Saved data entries
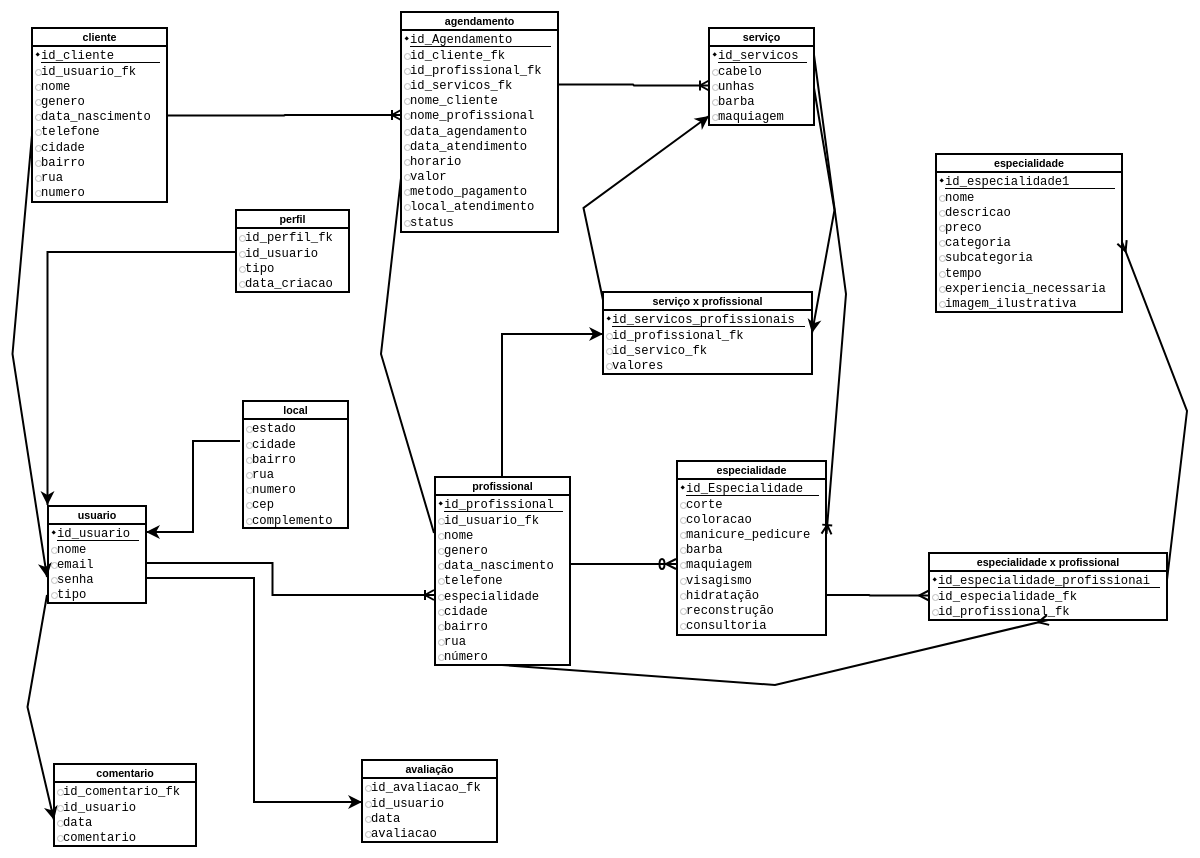
<!DOCTYPE html>
<html lang="pt-BR">
<head>
<meta charset="utf-8">
<title>Diagrama entidade-relacionamento</title>
<style>
:root { --ink: #000; --paper: #fff; --bullet: #bdbdbd; --row: 15.2px; }
* { box-sizing: border-box; margin: 0; padding: 0; }
html, body { width: 1200px; height: 858px; overflow: hidden; background: var(--paper); }
.diagram { position: relative; width: 1200px; height: 858px; color: var(--ink); }
.entity {
  position: absolute; left: var(--x); top: var(--y); width: var(--w); height: var(--h);
  display: flex; flex-direction: column;
  border: 2px solid var(--ink); background: var(--paper);
}
.entity h2 {
  flex: none; height: 18px; border-bottom: 2px solid var(--ink);
  font: bold 10.7px/17px "Liberation Sans", Arial, sans-serif; text-align: center; white-space: nowrap;
}
.entity ul {
  list-style: none; padding: 2.4px 6px 0 8px;
  font: 12.2px/var(--row) "Liberation Mono", "Courier New", monospace;
}
.entity li { position: relative; height: var(--row); white-space: nowrap; }
.entity li::before {
  content: ""; position: absolute; left: -6px; top: 4px; width: 5px; height: 5px;
  border: 1px solid var(--bullet); border-radius: 50%;
}
.entity .key::before {
  left: -5px; width: 3.4px; height: 3.4px; border: 0; border-radius: 0;
  background: var(--ink); transform: rotate(45deg);
}
.entity .key::after {
  content: ""; position: absolute; left: 0; right: 0; top: 13px; height: 1px; background: var(--ink);
}
.relations { position: absolute; left: 0; top: 0; fill: none; stroke: var(--ink); stroke-width: 2; }
</style>
</head>
<body>
<main class="diagram">

<section class="entity" style="--x:31px;--y:27px;--w:137px;--h:176px">
<h2>cliente</h2>
<ul><li class="key">id_cliente</li><li>id_usuario_fk</li><li>nome</li><li>genero</li><li>data_nascimento</li><li>telefone</li><li>cidade</li><li>bairro</li><li>rua</li><li>numero</li></ul>
</section>

<section class="entity" style="--x:400px;--y:11px;--w:159px;--h:222px">
<h2>agendamento</h2>
<ul><li class="key">id_Agendamento</li><li>id_cliente_fk</li><li>id_profissional_fk</li><li>id_servicos_fk</li><li>nome_cliente</li><li>nome_profissional</li><li>data_agendamento</li><li>data_atendimento</li><li>horario</li><li>valor</li><li>metodo_pagamento</li><li>local_atendimento</li><li>status</li></ul>
</section>

<section class="entity" style="--x:708px;--y:27px;--w:107px;--h:99px">
<h2>serviço</h2>
<ul><li class="key">id_servicos</li><li>cabelo</li><li>unhas</li><li>barba</li><li>maquiagem</li></ul>
</section>

<section class="entity" style="--x:935px;--y:153px;--w:188px;--h:160px">
<h2>especialidade</h2>
<ul><li class="key">id_especialidade1</li><li>nome</li><li>descricao</li><li>preco</li><li>categoria</li><li>subcategoria</li><li>tempo</li><li>experiencia_necessaria</li><li>imagem_ilustrativa</li></ul>
</section>

<section class="entity" style="--x:235px;--y:209px;--w:115px;--h:84px">
<h2>perfil</h2>
<ul><li>id_perfil_fk</li><li>id_usuario</li><li>tipo</li><li>data_criacao</li></ul>
</section>

<section class="entity" style="--x:602px;--y:291px;--w:211px;--h:84px">
<h2>serviço x profissional</h2>
<ul><li class="key">id_servicos_profissionais</li><li>id_profissional_fk</li><li>id_servico_fk</li><li>valores</li></ul>
</section>

<section class="entity" style="--x:242px;--y:400px;--w:107px;--h:129px">
<h2>local</h2>
<ul><li>estado</li><li>cidade</li><li>bairro</li><li>rua</li><li>numero</li><li>cep</li><li>complemento</li></ul>
</section>

<section class="entity" style="--x:434px;--y:476px;--w:137px;--h:190px">
<h2>profissional</h2>
<ul><li class="key">id_profissional</li><li>id_usuario_fk</li><li>nome</li><li>genero</li><li>data_nascimento</li><li>telefone</li><li>especialidade</li><li>cidade</li><li>bairro</li><li>rua</li><li>número</li></ul>
</section>

<section class="entity" style="--x:676px;--y:460px;--w:151px;--h:176px">
<h2>especialidade</h2>
<ul><li class="key">id_Especialidade</li><li>corte</li><li>coloracao</li><li>manicure_pedicure</li><li>barba</li><li>maquiagem</li><li>visagismo</li><li>hidratação</li><li>reconstrução</li><li>consultoria</li></ul>
</section>

<section class="entity" style="--x:47px;--y:505px;--w:100px;--h:99px">
<h2>usuario</h2>
<ul><li class="key">id_usuario</li><li>nome</li><li>email</li><li>senha</li><li>tipo</li></ul>
</section>

<section class="entity" style="--x:928px;--y:552px;--w:240px;--h:69px">
<h2>especialidade x profissional</h2>
<ul><li class="key">id_especialidade_profissionai</li><li>id_especialidade_fk</li><li>id_profissional_fk</li></ul>
</section>

<section class="entity" style="--x:53px;--y:763px;--w:144px;--h:84px">
<h2>comentario</h2>
<ul><li>id_comentario_fk</li><li>id_usuario</li><li>data</li><li>comentario</li></ul>
</section>

<section class="entity" style="--x:361px;--y:759px;--w:137px;--h:84px">
<h2>avaliação</h2>
<ul><li>id_avaliacao_fk</li><li>id_usuario</li><li>data</li><li>avaliacao</li></ul>
</section>

<svg class="relations" width="1200" height="858" viewBox="0 0 1200 858" aria-hidden="true">
<defs>
<marker id="arrow" markerUnits="userSpaceOnUse" markerWidth="16" markerHeight="16" refX="15" refY="8" orient="auto">
<path d="M15 8L1 1L5 8L1 15Z" fill="#000" stroke="none"/>
</marker>
<marker id="many" markerUnits="userSpaceOnUse" markerWidth="16" markerHeight="16" refX="12" refY="8" orient="auto">
<path d="M12 3L2 8L12 13"/>
</marker>
<marker id="one-many" markerUnits="userSpaceOnUse" markerWidth="16" markerHeight="16" refX="12" refY="8" orient="auto">
<path d="M12 3L3 8L12 13M3 3V13"/>
</marker>
<marker id="zero-many" markerUnits="userSpaceOnUse" markerWidth="20" markerHeight="16" refX="18" refY="8" orient="auto">
<path d="M18 3L8 8L18 13"/><ellipse cx="4" cy="8" rx="2.5" ry="5"/>
</marker>
</defs>
<g marker-end="none">
<path d="M401 178L381 354L434 533"/>
</g>
<g>
<path d="M32 135L12.5 354L47 577" marker-end="url(#arrow)"/>
<path d="M236 252H47.5V505" marker-end="url(#arrow)"/>
<path d="M240 441H193V532H146" marker-end="url(#arrow)"/>
<path d="M146 578H254V802H362" marker-end="url(#arrow)"/>
<path d="M47 595L27.5 707L54 820" marker-end="url(#arrow)"/>
<path d="M502 477V334H603" marker-end="url(#arrow)"/>
<path d="M603 300L583.5 208L709 116" marker-end="url(#arrow)"/>
<path d="M814 88L834.5 210L812 333" marker-end="url(#arrow)"/>
</g>
<g>
<path d="M167 115.5H284L285 115H401" marker-end="url(#one-many)"/>
<path d="M558 84.5H633L634 85.5H709" marker-end="url(#one-many)"/>
<path d="M146 563H272.5V595H434" marker-end="url(#one-many)"/>
<path d="M814 55L846 294L826.5 534" marker-end="url(#one-many)"/>
<path d="M570 564H676" marker-end="url(#zero-many)"/>
<path d="M826 595H869L870 595.5H929" marker-end="url(#many)"/>
<path d="M502 665L775 685L1048 620" marker-end="url(#many)"/>
<path d="M1167 580L1187 411L1122 242" marker-end="url(#many)"/>
</g>
</svg>
</main>
</body>
</html>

:: How to complete this task ::
Every line above that holds the word "white" is to be found and copied.

:: Written reply ::
  font: bold 10.7px/17px "Liberation Sans", Arial, sans-serif; text-align: center; white-space: nowrap;
.entity li { position: relative; height: var(--row); white-space: nowrap; }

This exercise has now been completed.